Start of Block

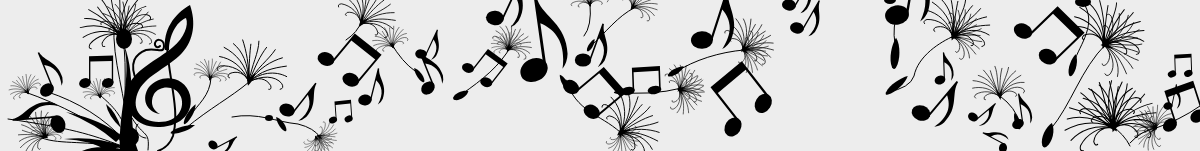
<!DOCTYPE html>
<html lang="en">
<head>
<meta charset="utf-8">
<title>Music garden banner</title>
<style>
:root { --paper: #ededed; --ink: #000; }
html, body { margin: 0; overflow: hidden; background: var(--paper); }
svg { display: block; width: 1200px; height: 151px; }
.paper { fill: var(--paper); }
.ink { fill: var(--ink); }
.line { fill: none; stroke: var(--ink); stroke-linecap: round; stroke-linejoin: round; }
.hair { stroke-width: 0.9; }
.stalk { stroke-width: 1; }
.thick { stroke-width: 2; }
</style>
</head>
<body>
<svg viewBox="0 0 1200 151" role="img" aria-label="Musical notes and dandelion seeds growing from a treble clef">
<defs>
  <g id="note">
    <ellipse class="ink" rx="10" ry="8" transform="rotate(-20)"/>
    <path class="ink" d="M7 -2 L7 -50 L9 -50 C11 -36 27 -30 25 -8 Q24 -2 20 2 C25 -16 19 -26 9 -32 L9 -1Z"/>
  </g>
  <g id="pair">
    <ellipse class="ink" rx="9" ry="7" transform="rotate(-20)"/>
    <ellipse class="ink" cx="34" rx="9" ry="7" transform="rotate(-20 34 0)"/>
    <path class="ink" d="M6 0 V-40 L42 -41 V0 H40 V-33 L8 -32 V0Z"/>
  </g>
  <g id="tuft">
    <path class="line hair" d="M0 0 C-8 -10 -22 -12 -32 -8 q-4 3 -1 5 M0 0 C-10 -14 -24 -18 -35 -17 M0 0 C-7 -16 -20 -24 -33 -27 M0 0 C-6 -18 -14 -28 -25 -33 M0 0 C-4 -16 -11 -30 -17 -39 M0 0 C-5 -18 -7 -30 -8 -37 M0 0 C-2 -18 2 -30 -1 -42 M0 0 C2 -18 4 -28 8 -38 M0 0 C4 -16 13 -26 17 -38 M0 0 C6 -16 16 -26 26 -32 M0 0 C8 -14 20 -20 32 -25 M0 0 C8 -12 22 -18 35 -15 M0 0 C10 -10 24 -13 32 -7 q4 4 0 6 M0 0 C-6 -8 -15 -8 -21 -3 q-2 4 1 4 M0 0 C7 -8 16 -8 22 -2 q2 4 -1 4"/>
    <path class="ink" d="M0 4 Q-4 -4 -4 -11 L0 -5 L4 -11 Q4 -4 0 4Z"/>
  </g>
  <path id="seed" class="ink" d="M0 -14 C5 -8 6 6 2 13 Q0 16 -2 13 C-6 6 -4 -8 0 -14Z"/>
</defs>

<rect class="paper" width="1200" height="151"/>

<g id="stalks" class="line stalk">
  <path d="M128 136 C122 100 128 70 123 40 M129 140 C126 95 112 62 114 24 M124 140 C104 118 78 102 48 92 M124 142 C96 124 60 104 25 92 M122 146 C90 134 70 128 8 119 M122 148 C90 140 60 145 42 138 M127 132 C120 112 110 104 101 96"/>
  <path d="M211 78 C210 96 198 104 190 116 M249 82 C230 98 210 108 186 128 M232 117 C258 112 276 122 298 124 Q314 128 320 137"/>
  <path d="M361 22 Q358 32 346 40 M391 43 Q402 62 415 71 M511 46 C500 66 482 80 462 94"/>
  <path d="M590 4 Q592 26 584 36 M634 8 C618 16 606 32 590 47 M566 80 C576 112 600 114 620 132 M616 92 Q650 96 682 88 M744 50 C720 52 694 60 676 72"/>
  <path d="M898 12 Q892 26 895 44 M954 36 C940 42 918 56 914 76 Q910 88 888 92 M1000 96 Q1016 108 1019 122 M1106 44 C1080 70 1072 104 1050 130 M1083 2 C1098 24 1080 44 1074 62 M1112 126 Q1124 134 1130 146 M1156 128 Q1142 130 1130 143"/>
</g>

<g id="bouquet">
  <path class="ink" d="M120 151 C118 110 132 80 124 45 C138 80 126 120 138 151Z"/>
  <path class="ink" d="M116 142 Q96 124 66 112 Q102 120 122 136Z M108 151 Q90 140 64 139 Q96 136 122 146Z M106 104 Q116 112 121 128 Q108 116 106 104Z M82 151 Q100 143 130 151Z"/>
  <use href="#tuft" transform="translate(122 36) rotate(-28) scale(1)"/>
  <use href="#tuft" transform="translate(125 36) rotate(20) scale(.8)"/>
  <ellipse class="ink" cx="124" cy="39" rx="8" ry="10"/>
  <use href="#tuft" transform="translate(28 93) rotate(-30) scale(.45)"/>
  <use href="#tuft" transform="translate(100 97) rotate(-10) scale(.45)"/>
  <use href="#tuft" transform="translate(46 137) rotate(-62) scale(.65)"/>
  <use href="#tuft" transform="translate(46 137) rotate(10) scale(.45)"/>
  <use href="#note" transform="translate(47 90) rotate(-22) scale(.76)"/>
  <use href="#pair" transform="translate(85 83) rotate(0) scale(.67)"/>
  <use href="#note" transform="translate(58 124) rotate(-94) scale(.9)"/>
  <circle class="ink" cx="129" cy="137" r="10"/>
</g>

<g id="treble-clef">
  <path class="ink" d="M190 5 C196 22 194 40 182 53 C168 68 148 74 139 90 C130 108 140 122 159 122 C178 122 185 108 181 97 C176 85 160 85 154 94 C149 104 154 111 160 114 C146 112 141 98 149 87 C161 73 185 76 190 95 C194 112 182 126 160 127 C137 128 123 112 127 90 C132 70 158 60 173 47 C184 38 189 25 186 18 C176 22 169 36 169 50 L165 50 C163 30 174 14 190 5Z"/>
  <path class="line thick" d="M167 46 C169 80 180 110 173 136 Q169 147 158 151"/>
  <path class="line thick" d="M137 82 C128 62 136 54 146 50 C158 48 164 54 164 46 C164 38 154 38 155 45 Q157 49 160 46"/>
  <path class="line stalk" d="M132 118 C144 138 150 130 148 150 M138 124 C132 130 140 138 146 138"/>
</g>

<g id="drift-left">
  <use href="#tuft" transform="translate(210 79) rotate(8) scale(.48)"/>
  <use href="#tuft" transform="translate(249 82) rotate(15) scale(1)"/>
  <use href="#seed" transform="translate(190 114) rotate(30) scale(.6 .8)"/>
  <use href="#seed" transform="translate(183 129) rotate(72) scale(.6 .9)"/>
  <use href="#note" transform="translate(213 145) rotate(62) scale(.5)"/>
  <use href="#note" transform="translate(287 110) rotate(38) scale(.78)"/>
  <ellipse class="ink" cx="269" cy="118" rx="4" ry="3"/>
  <use href="#seed" transform="translate(281 124) rotate(-35) scale(.6)"/>
  <use href="#tuft" transform="translate(318 136) rotate(105) scale(.45)"/>
  <use href="#tuft" transform="translate(316 137) rotate(160) scale(.4)"/>
  <use href="#pair" transform="translate(333 120) rotate(-4) scale(.46)"/>
  <use href="#pair" transform="translate(326 59) rotate(40) scale(.95)"/>
  <use href="#tuft" transform="translate(361 24) rotate(32) scale(.85)"/>
  <use href="#note" transform="translate(365 100) rotate(14) scale(.68)"/>
  <use href="#tuft" transform="translate(393 47) rotate(-22) scale(.5)"/>
  <use href="#note" transform="translate(428 88) rotate(-22) scale(.74)"/>
  <use href="#note" transform="translate(421 54) rotate(25) scale(.58)"/>
  <use href="#seed" transform="translate(419 75) rotate(-35) scale(.6)"/>
  <use href="#pair" transform="translate(468 68) rotate(38) scale(.68)"/>
  <use href="#seed" transform="translate(461 95) rotate(62) scale(.8 .6)"/>
  <use href="#tuft" transform="translate(508 50) rotate(32) scale(.58)"/>
  <use href="#tuft" transform="translate(508 50) rotate(-18) scale(.42)"/>
</g>

<g id="drift-middle">
  <use href="#note" transform="translate(495 18) rotate(25) scale(.9)"/>
  <use href="#note" transform="translate(534 70) rotate(-8) scale(1.42)"/>
  <use href="#note" transform="translate(583 60) rotate(20) scale(.82)"/>
  <use href="#tuft" transform="translate(590 5) rotate(-8) scale(.55)"/>
  <use href="#tuft" transform="translate(632 8) rotate(42) scale(.62)"/>
  <use href="#seed" transform="translate(591 45) rotate(30) scale(.5)"/>
  <use href="#pair" transform="translate(571 87) rotate(50) scale(.95)"/>
  <use href="#seed" transform="translate(564 82) rotate(-30) scale(.6)"/>
  <use href="#pair" transform="translate(628 91) rotate(-2) scale(.78 .58)"/>
  <use href="#seed" transform="translate(624 92) rotate(88) scale(.45 .7)"/>
  <use href="#tuft" transform="translate(679 90) rotate(40) scale(.6)"/>
  <use href="#tuft" transform="translate(679 90) rotate(118) scale(.6)"/>
  <use href="#tuft" transform="translate(620 133) rotate(50) scale(.95)"/>
  <use href="#tuft" transform="translate(620 133) rotate(150) scale(.5)"/>
  <use href="#note" transform="translate(702 40) rotate(18) scale(1.1)"/>
  <use href="#tuft" transform="translate(743 50) rotate(38) scale(.75)"/>
  <use href="#tuft" transform="translate(743 50) rotate(105) scale(.6)"/>
  <use href="#seed" transform="translate(676 71) rotate(58) scale(.65)"/>
  <use href="#pair" transform="translate(733 127) rotate(-38) scale(1.13)"/>
  <use href="#note" transform="translate(789 5) rotate(30) scale(.7)"/>
  <use href="#note" transform="translate(797 28) rotate(30) scale(.7)"/>
</g>

<g id="drift-right">
  <use href="#note" transform="translate(897 15) rotate(10) scale(1.2)"/>
  <ellipse class="ink" cx="890" cy="0" rx="6" ry="4"/>
  <use href="#seed" transform="translate(895 53) rotate(4) scale(1 1.1)"/>
  <use href="#seed" transform="translate(897 85) rotate(50) scale(.8 1)"/>
  <use href="#tuft" transform="translate(953 37) rotate(20) scale(.95)"/>
  <use href="#tuft" transform="translate(953 37) rotate(75) scale(.7)"/>
  <use href="#note" transform="translate(940 80) rotate(-2) scale(.55)"/>
  <use href="#note" transform="translate(921 113) rotate(40) scale(.95)"/>
  <use href="#tuft" transform="translate(1000 97) rotate(-8) scale(.74)"/>
  <use href="#note" transform="translate(973 117) rotate(50) scale(.52)"/>
  <use href="#note" transform="translate(1018 124) rotate(-8) scale(.6)"/>
  <use href="#seed" transform="translate(1017 121) rotate(-18) scale(.6)"/>
  <use href="#note" transform="translate(1003 148) rotate(-62) scale(.5)"/>
  <use href="#pair" transform="translate(1023 31) rotate(46) scale(1.05)"/>
  <use href="#tuft" transform="translate(1104 45) rotate(18) scale(1.05)"/>
  <use href="#tuft" transform="translate(1104 45) rotate(90) scale(.9)"/>
  <use href="#seed" transform="translate(1048 135) rotate(18) scale(1.1 .9)"/>
  <use href="#seed" transform="translate(1073 65) rotate(14) scale(.8)"/>
  <ellipse class="ink" cx="1083" cy="2" rx="8" ry="5"/>
  <use href="#tuft" transform="translate(1114 128) rotate(-42) scale(1.15)"/>
  <use href="#tuft" transform="translate(1114 128) rotate(18) scale(1.1)"/>
  <use href="#tuft" transform="translate(1156 128) rotate(-20) scale(.55)"/>
  <use href="#tuft" transform="translate(1156 128) rotate(-110) scale(.55)"/>
  <use href="#pair" transform="translate(1172 74) rotate(-2) scale(.48)"/>
  <use href="#pair" transform="translate(1170 125) rotate(-18) scale(.85)"/>
  <use href="#note" transform="translate(1168 106) rotate(12) scale(.46)"/>
  <path class="line stalk" d="M1156 128 Q1180 120 1200 106"/>
</g>
</svg>
</body>
</html>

End of Block

■ **WHAT NEEDS TO BE DONE**: I'd like the lines above from the one with "C210 96 198" up to and including the one with "Q358 32 346" copied exactly, with no other lines.

■ **ANSWER TO THE EXERCISE**:
  <path d="M211 78 C210 96 198 104 190 116 M249 82 C230 98 210 108 186 128 M232 117 C258 112 276 122 298 124 Q314 128 320 137"/>
  <path d="M361 22 Q358 32 346 40 M391 43 Q402 62 415 71 M511 46 C500 66 482 80 462 94"/>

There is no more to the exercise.